Can Friedman's gradient boosting machine achieve better performance than Breiman's Random Forest? If so, in which conditions or what kind of data set can make gbm better?
The following provides an explanation as per why Boosting generally outperforms Random Forest in practice, but I would be very interested to know which other different factors may explain Boosting's edge over RF in specific settings.
Basically, within the $error=bias+variance$ framework, RF can only reduce error through reducing the variance (Hastie et al. 2009 p. 588). The bias is fixed and equal to the bias of a single tree in the forest (hence the need to grow very large trees, that have very low bias).
On the other hand, Boosting reduces bias (by adding each new tree in the sequence so that what was missed by the preceding tree is captured), but also variance (by combining many models).
So, Boosting reduces error on both fronts, whereas RF can only reduce error through reducing variance. Of course, as I said, there might be other explanations for the better performance of Boosting observed in practice. For instance, page 591 of the aforementioned book, it is said that Boosting outperforms RF on the nested sphere problem because in that particular case the true decision boundary is additive. (?) They also report that Boosting does better than RF for the spam and the California housing data.

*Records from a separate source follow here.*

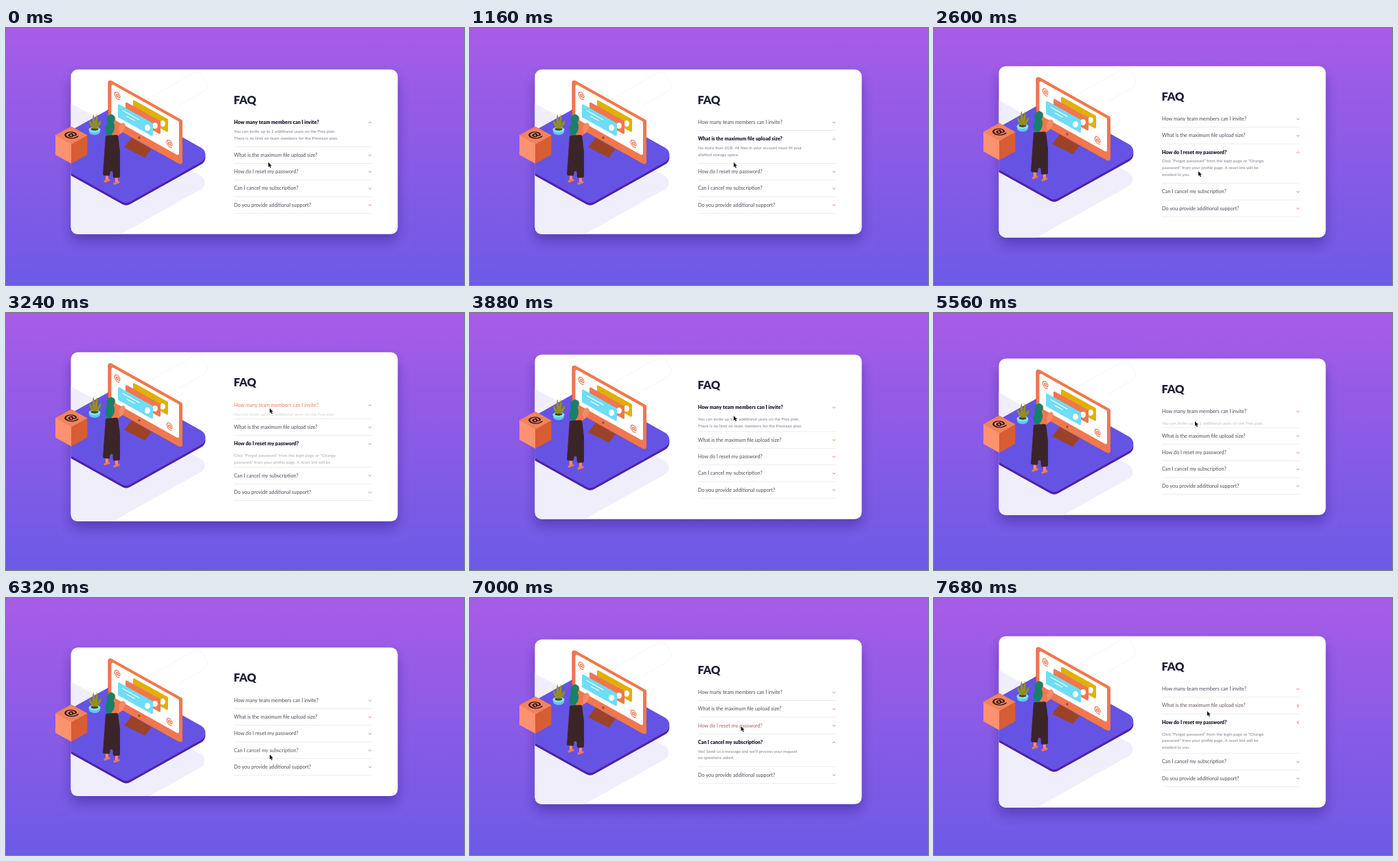
Animation, 667 px wide and 375 px high, one loop 7720 ms. Source, as an HTML page with a canvas:

```html
<!DOCTYPE html>
<html lang="en">
<head>
<meta charset="utf-8">
<title>FAQ accordion</title>
<style>
  html, body { margin: 0; width: 100%; height: 100%; overflow: hidden; background: #8a5ae6; }
  canvas { display: block; width: 667px; height: 375px; }
</style>
</head>
<body>
<canvas id="stage" width="667" height="375"></canvas>
<script>
const ctx = document.getElementById('stage').getContext('2d');
const LOOP = 7720, OPEN_TIME = 320, TURN_TIME = 40, HOVER_TIME = 120;
const LEFT = 332, ROW = 24.3, LINE = 9.8, SLOPE = .56;
const CARD = { x: 94.5, w: 476, mid: 180.7, h: 216.8, r: 10 };
const FONT = 'Lato, "Open Sans", sans-serif';
const ORANGE = '#f0784e', SKIN = '#f58b68';

const items = [
  ['How many team members can I invite?',
    'You can invite up to 2 additional users on the Free plan.', 'There is no limit on team members for the Premium plan.'],
  ['What is the maximum file upload size?',
    'No more than 2GB. All files in your account must fit your', 'allotted storage space.'],
  ['How do I reset my password?',
    'Click \u201cForgot password\u201d from the login page or \u201cChange', 'password\u201d from your profile page. A reset link will be', 'emailed to you.'],
  ['Can I cancel my subscription?',
    'Yes! Send us a message and we\u2019ll process your request', 'no questions asked.'],
  ['Do you provide additional support?']
].map(([q, ...a]) => ({ q, a, grow: 3.9 + LINE * a.length, toggles: [] }));

// [time, item]: a click toggles its item and closes any other
const clicks = [[-1000, 0], [680, 1], [2280, 2], [3100, 0], [3840, 0], [4720, 0], [5400, 0], [6420, 3], [7100, 2], [7660, 1]];
let active = -1;
for (const [time, i] of clicks) {
  if (active >= 0) items[active].toggles.push(time);
  active = active === i ? -1 : i;
  if (active >= 0) items[i].toggles.push(time);
}

// pointer stops: [arrival, x, y]
const stops = [
  [0, 382, 196], [280, 384, 193], [1000, 384, 196], [1440, 385, 226], [2000, 385, 209], [3000, 384, 139],
  [3560, 384, 150], [4640, 380, 158], [5960, 384, 235], [6380, 384, 226], [7060, 395, 186], [7740, 398, 163]
];

const clamp = v => Math.max(0, Math.min(1, v));
const ease = p => p < .5 ? 4 * p ** 3 : 1 - (2 - 2 * p) ** 3 / 2;
const mix = (a, b, k) => a + (b - a) * k;
const blend = (a, b, k) => `rgb(${a.map((v, i) => Math.round(mix(v, b[i], k)))})`;

function pointerAt(t) {
  let [, x, y] = stops[0];
  for (const [arrive, toX, toY] of stops) {
    const travel = Math.min(400, 100 + 5 * Math.hypot(toX - x, toY - y));
    const k = ease(clamp((t - arrive + travel) / travel));
    x = mix(x, toX, k);
    y = mix(y, toY, k);
    if (k < 1) break;
  }
  return [x, y];
}

function itemState({ toggles, grow }, t) {
  const past = toggles.filter(v => v <= t);
  const opening = past.length % 2 === 1;
  const since = past.length ? t - past[past.length - 1] : Infinity;
  const way = v => opening ? v : 1 - v;
  const open = way(ease(clamp(since / OPEN_TIME)));
  return { open, extra: grow * open, turn: way(clamp(since / TURN_TIME)), closing: !opening };
}

function layout(t) {
  const rows = items.map(item => itemState(item, t));
  const h = CARD.h + rows.reduce((sum, row) => sum + row.extra, 0);
  const top = CARD.mid - h / 2;
  let y = top + 77;
  for (const row of rows) {
    row.y = y;
    y += ROW + row.extra;
  }
  return { rows, top, h };
}

// share of the last moments in which the pointer was over each title
function hoverLevels(t) {
  const steps = 6, levels = items.map(() => 0);
  for (let k = 0; k < steps; k++) {
    const past = t - k * HOVER_TIME / steps;
    const y = pointerAt(past)[1];
    layout(past).rows.forEach((row, i) => { if (Math.abs(y - row.y) < 9) levels[i] += 1 / steps; });
  }
  return levels;
}

function fill(color) {
  ctx.fillStyle = color;
  ctx.fill();
}

function shape(color, r, pts) {
  const n = pts.length, last = pts[n - 1];
  ctx.beginPath();
  ctx.moveTo((pts[0][0] + last[0]) / 2, (pts[0][1] + last[1]) / 2);
  pts.forEach((p, i) => ctx.arcTo(...p, ...pts[(i + 1) % n], r));
  ctx.closePath();
  fill(color);
}

// flat isometric plate: top corner, lengths to the right and to the left
function plate(color, x, y, a, b, r) {
  shape(color, r, [[x, y], [x + a, y + a * SLOPE], [x + a - b, y + (a + b) * SLOPE], [x - b, y + b * SLOPE]]);
}

// upright isometric wall; dir 1 falls to the right, -1 rises
function wall(color, x, y, w, h, r = 0, dir = 1) {
  const drop = w * SLOPE * dir;
  shape(color, r, [[x, y], [x + w, y + drop], [x + w, y + drop + h], [x, y + h]]);
}

function oval(color, x, y, rx, ry, turn = 0) {
  ctx.beginPath();
  ctx.ellipse(x, y, rx, ry, turn, 0, 7);
  fill(color);
}

function line(color, width, ...pts) {
  ctx.beginPath();
  pts.forEach(p => ctx.lineTo(...p));
  ctx.strokeStyle = color;
  ctx.lineWidth = width;
  ctx.lineCap = ctx.lineJoin = 'round';
  ctx.stroke();
}

function text(str, x, y, size, color, weight = 400) {
  ctx.font = `${weight} ${size}px ${FONT}`;
  ctx.fillStyle = color;
  ctx.fillText(str, x, y);
}

function atSign(color, size, x, y, ...axes) {
  ctx.save();
  ctx.transform(...axes, x, y);
  ctx.textAlign = 'center';
  ctx.textBaseline = 'middle';
  text('@', 0, 0, size, color, 900);
  ctx.restore();
}

function drawFloor() {
  plate('#f0eefa', 80, 102, 221, 300, 11);
  ctx.beginPath();
  ctx.moveTo(200, 107);
  ctx.arcTo(280, 62, 291, 74, 11);
  ctx.arcTo(297, 88, 252, 113, 11);
  ctx.lineTo(252, 113);
  ctx.strokeStyle = '#f3f1f8';
  ctx.lineWidth = .8;
  ctx.stroke();
  plate('#4d22a8', 167, 112.5, 136, 128, 12);
  plate('#6553e3', 167, 109, 136, 128, 12);
}

function drawMonitor() {
  shape('#9c4327', 0, [[172, 174], [183, 160], [212, 177], [202, 189]]);
  wall('#d95f38', 148.5, 74.5, 106, 66, 3);
  wall(ORANGE, 149.5, 74.5, 107.5, 66, 3);
  wall('#fff', 153.5, 81.5, 98.5, 50, 2);
  oval('#9c4327', 194, 160, 1.5, 1.8);
  atSign(ORANGE, 13, 162, 98.5, .87, .48, 0, 1);
  atSign(ORANGE, 13, 238, 168.5, .87, .48, 0, 1);
  ['#e0b008', ORANGE, '#6fdcf8'].forEach((color, k) => {
    const x = 185 - 11 * k, y = 104.5 + 3 * k;
    wall(color, x, y, 51, 19.5, 1.5);
    oval('#fff', x + 43, y + 35, 4, 4.5);
  });
  line('#fff', 1.2, [170, 120.5], [194, 134]);
  line('#fff', 1.2, [176, 129], [187, 135]);
}

function drawWoman() {
  line(SKIN, 4, [160, 157], [168, 151], [172, 142]);
  oval(SKIN, 168.5, 146, 4, 8, .35);
  oval(ORANGE, 159, 152, 6, 8);
  for (const [x, y] of [[147, 216], [161, 219]]) {
    line(SKIN, 4.2, [x, y], [x, y + 6]);
    line(ORANGE, 3.2, [x + 3, y + 6], [x - 3, y + 8]);
  }
  shape('#3c2528', 2, [[145, 157], [163, 156], [166, 180], [166, 218], [156, 219], [154, 186], [151, 216], [141, 215]]);
  oval(SKIN, 157, 133, 2.5, 5);
  oval('#168268', 152.5, 133.5, 6, 7.5, .3);
  oval('#168268', 151.5, 146.5, 6.5, 10.5, .25);
}

function drawPlant() {
  oval('#5bc8e6', 129, 151.5, 8, 4.8);
  oval('#7fe4fa', 129, 148.5, 8.6, 4);
  oval('#4b3a20', 129, 147.5, 5.5, 2.2);
  for (let k = -1.5; k <= 1.5; k++) {
    const tip = [130 + 5.6 * k, 124.5 + 4.4 * k * k], x = 129.5 + k, y = 138 + 2 * Math.abs(k);
    ctx.beginPath();
    ctx.moveTo(x, 148);
    ctx.quadraticCurveTo(x + 3 * k - 4, y, ...tip);
    ctx.quadraticCurveTo(x + 3 * k + 4, y, x, 148);
    fill('#94930f');
  }
}

function drawCube() {
  wall('#fc9270', 72, 156, 23.3, 29);
  wall('#d85c34', 95, 169, 23.5, 29, 0, -1);
  plate('#f4835a', 95, 143.5, 23.5, 23, 0);
  atSign('#2b1a24', 23, 94.5, 156.5, .86, -.3, .62, .46);
}

function drawChevron(y, turn) {
  ctx.save();
  ctx.translate(530, y + .3);
  ctx.rotate(Math.PI * turn);
  line('#ee7d5c', 1, [-1.8, -.9], [0, .9], [1.8, -.9]);
  ctx.restore();
}

function drawItem({ q, a }, { y, open, extra, turn, closing }, hover) {
  const bold = open > .5;
  const color = bold ? '#15152a' : blend([75, 76, 92], [240, 123, 86], hover);
  text(q, LEFT, y + 2.5, bold ? 7.15 : 7.28, color, bold ? 900 : 400);
  drawChevron(y, turn);
  ctx.fillStyle = '#e8e8ed';
  ctx.fillRect(LEFT, y + extra + 11.7, 200.5, .8);
  if (!open) return;
  ctx.save();
  ctx.beginPath();
  ctx.rect(LEFT - 2, y + 5, 210, extra + 7);
  ctx.clip();
  ctx.globalAlpha = open;
  a.forEach((str, n) => text(str, LEFT, y + 15.2 + n * LINE + (closing ? 4.2 : 0), 6.1, '#7e7e8c'));
  ctx.restore();
}

function drawPointer([x, y]) {
  ctx.save();
  ctx.translate(x, y);
  ctx.beginPath();
  [[0, 0], [0, 7], [1.6, 5.6], [2.8, 8.2], [4, 7.6], [2.9, 5.1], [5, 5]].forEach(p => ctx.lineTo(...p));
  ctx.closePath();
  ctx.strokeStyle = '#fff';
  ctx.lineWidth = 1;
  ctx.stroke();
  fill('#111');
  ctx.restore();
}

function drawCard(top, h) {
  const g = ctx.createLinearGradient(0, 0, 0, 375);
  g.addColorStop(0, '#a85ce6');
  g.addColorStop(1, '#6c5ae6');
  ctx.fillStyle = g;
  ctx.fillRect(0, 0, 667, 375);

  ctx.save();
  ctx.beginPath();
  ctx.roundRect(CARD.x, top, CARD.w, h, CARD.r);
  ctx.shadowColor = 'rgba(50, 30, 140, .48)';
  ctx.shadowBlur = 18;
  ctx.shadowOffsetY = 10;
  fill('#fff');
  ctx.shadowColor = 'transparent';
  ctx.clip();
  ctx.translate(0, top - 60.6);
  drawFloor();
  ctx.restore();
}

function draw(t) {
  const { rows, top, h } = layout(t);
  const hover = hoverLevels(t);
  drawCard(top, h);

  ctx.save();
  ctx.translate(0, top - 60.6);
  drawMonitor();
  drawPlant();
  drawWoman();
  drawCube();
  ctx.restore();

  text('FAQ', LEFT - .6, top + 50, 16.5, '#1e1f36', 900);
  items.forEach((item, i) => drawItem(item, rows[i], hover[i]));
  drawPointer(pointerAt(t));
}

const start = performance.now();
function tick(now) {
  draw(Math.max(0, now - start) % LOOP);
  requestAnimationFrame(tick);
}
draw(0);
requestAnimationFrame(tick);
</script>
</body>
</html>
```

Another reference that found Boosting to outperform RF is Caruana and Niculescu-Mizil 2006. Unfortunately, they report the results but don't try to explain what causes them. They compared the two classifiers (and many more) on 11 binary classification problems for 8 different performance metrics.